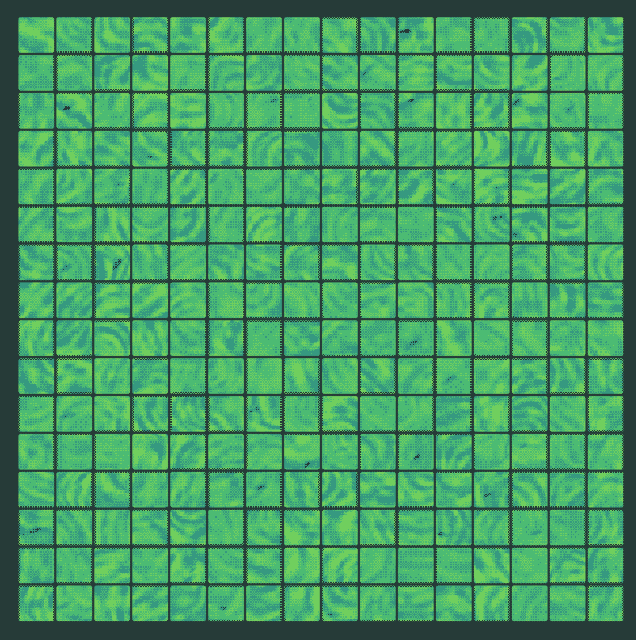
Give the GLSL for this pattern, as a Shadertoy shader.

```glsl
// A 16 by 16 board of dithered green filter tiles with streaky grain on a dark slate ground
#define TILES 16.0
#define PITCH vec2(0.0593, 0.0592)
#define CENTRE vec2(0.0046, 0.0013)
#define GAP 0.0034
#define CORNER 0.0035
#define TEXELS 9.0
#define DOTS 512.0
#define SLATE vec3(0.15, 0.23, 0.22)
#define TEAL vec3(0.21, 0.60, 0.50)
#define GREEN vec3(0.30, 0.735, 0.45)
#define LIME vec3(0.44, 0.81, 0.37)

float hash(vec2 p) {
    return fract(sin(dot(p, vec2(127.1, 311.7))) * 43758.5453);
}

float noise(vec2 p) {
    vec2 i = floor(p), f = fract(p);
    f = f * f * (3.0 - 2.0 * f);
    return mix(mix(hash(i), hash(i + vec2(1, 0)), f.x),
               mix(hash(i + vec2(0, 1)), hash(i + vec2(1, 1)), f.x), f.y);
}

mat2 rotation(float a) {
    return mat2(cos(a), sin(a), -sin(a), cos(a));
}

// Ordered 4 by 4 dither threshold
float bayer2(vec2 p) {
    p = floor(p);
    return fract(p.x * 0.5 + p.y * p.y * 0.75);
}

float bayer4(vec2 p) {
    return bayer2(p * 0.5) * 0.25 + bayer2(p) + 0.03;
}

// Signed distance to a rounded rectangle
float roundedBox(vec2 p, vec2 halfSize, float r) {
    vec2 q = abs(p) - halfSize + r;
    return length(max(q, 0.0)) + min(max(q.x, q.y), 0.0) - r;
}

// Palette level of a tile at q (0..1): 1 teal, 2 green, 3 lime
float tileLevel(vec2 q, vec2 id) {
    // Soft stair steps give the coarse grain of the tile
    vec2 g = q * TEXELS;
    q = (floor(g) + smoothstep(0.15, 0.85, fract(g))) / TEXELS - 0.5;

    float angle = hash(id + 11.3) * 3.14159;
    float contrast = mix(0.35, 1.35, hash(id + 23.7));
    vec2 shift = 40.0 * vec2(hash(id + 5.1), hash(id + 7.9));
    vec2 s = rotation(angle) * q;
    s.y += (hash(id + 31.0) - 0.5) * 2.2 * s.x * s.x;

    float streaks = noise(s * vec2(3.0, 6.5) + shift) * 2.0 - 1.0;
    float blobs = noise(q * 5.0 + shift.yx) * 2.0 - 1.0;
    float waves = sin(s.y * mix(8.0, 22.0, hash(id + 43.0)) + shift.x);
    float level = 2.0 + contrast * (streaks + 0.6 * blobs + 0.35 * waves);
    return clamp(level + 0.3 * (hash(id + 57.0) - 0.5), 1.0, 3.0);
}

// Rare slanted dark smudge on some tiles
float smudge(vec2 q, vec2 id) {
    vec2 spot = 0.15 + 0.7 * vec2(hash(id + 61.0), hash(id + 67.0));
    vec2 s = rotation(-hash(id + 71.0) * 0.9) * (q - spot);
    float size = mix(0.5, 1.2, hash(id + 73.0));
    float d = length(s / (size * vec2(0.3, 0.11)));
    float grain = 0.6 + 0.6 * noise(q * 11.0 + id * 3.0);
    return step(0.87, hash(id + 79.0)) * grain * (1.0 - smoothstep(0.2, 1.0, d));
}

vec3 palette(float index) {
    return index < 1.0 ? SLATE : index < 2.0 ? TEAL : index < 3.0 ? GREEN : LIME;
}

void mainImage(out vec4 fragColor, in vec2 fragCoord) {
    vec2 uv = (fragCoord - 0.5 * iResolution.xy) / iResolution.y;
    vec2 grid = (uv - CENTRE) / PITCH;
    vec2 id = floor(grid);
    vec2 local = (fract(grid) - 0.5) * PITCH;
    vec2 halfSize = 0.5 * (PITCH - GAP);
    float threshold = bayer4(uv * DOTS);

    // Dithered tile surface
    vec2 q = local / (2.0 * halfSize) + 0.5;
    float level = tileLevel(q, id) - 1.1 * smudge(q, id);
    vec3 tile = palette(floor(level + threshold));

    // Dotted fraying along some tile sides
    float d = roundedBox(local, halfSize, CORNER);
    vec2 inset = halfSize - abs(local);
    vec2 side = inset.x < inset.y ? vec2(sign(local.x), 0.0) : vec2(0.0, sign(local.y));
    float fray = 0.0022 * step(0.6, hash(id + side * 0.37 + 83.0));
    if (d > -fray && threshold < 0.5) tile = SLATE;

    // Smooth tile edge, limited to the board
    float aa = 0.75 / iResolution.y;
    float cover = 1.0 - smoothstep(-aa, aa, d);
    vec2 inside = step(abs(id + 0.5), vec2(0.5 * TILES));
    fragColor = vec4(mix(SLATE, tile, cover * inside.x * inside.y), 1.0);
}
```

# # # #

Your instructions:
For every line above that holds the string "fract", add one to a count; give that count alone.

Solution below:
5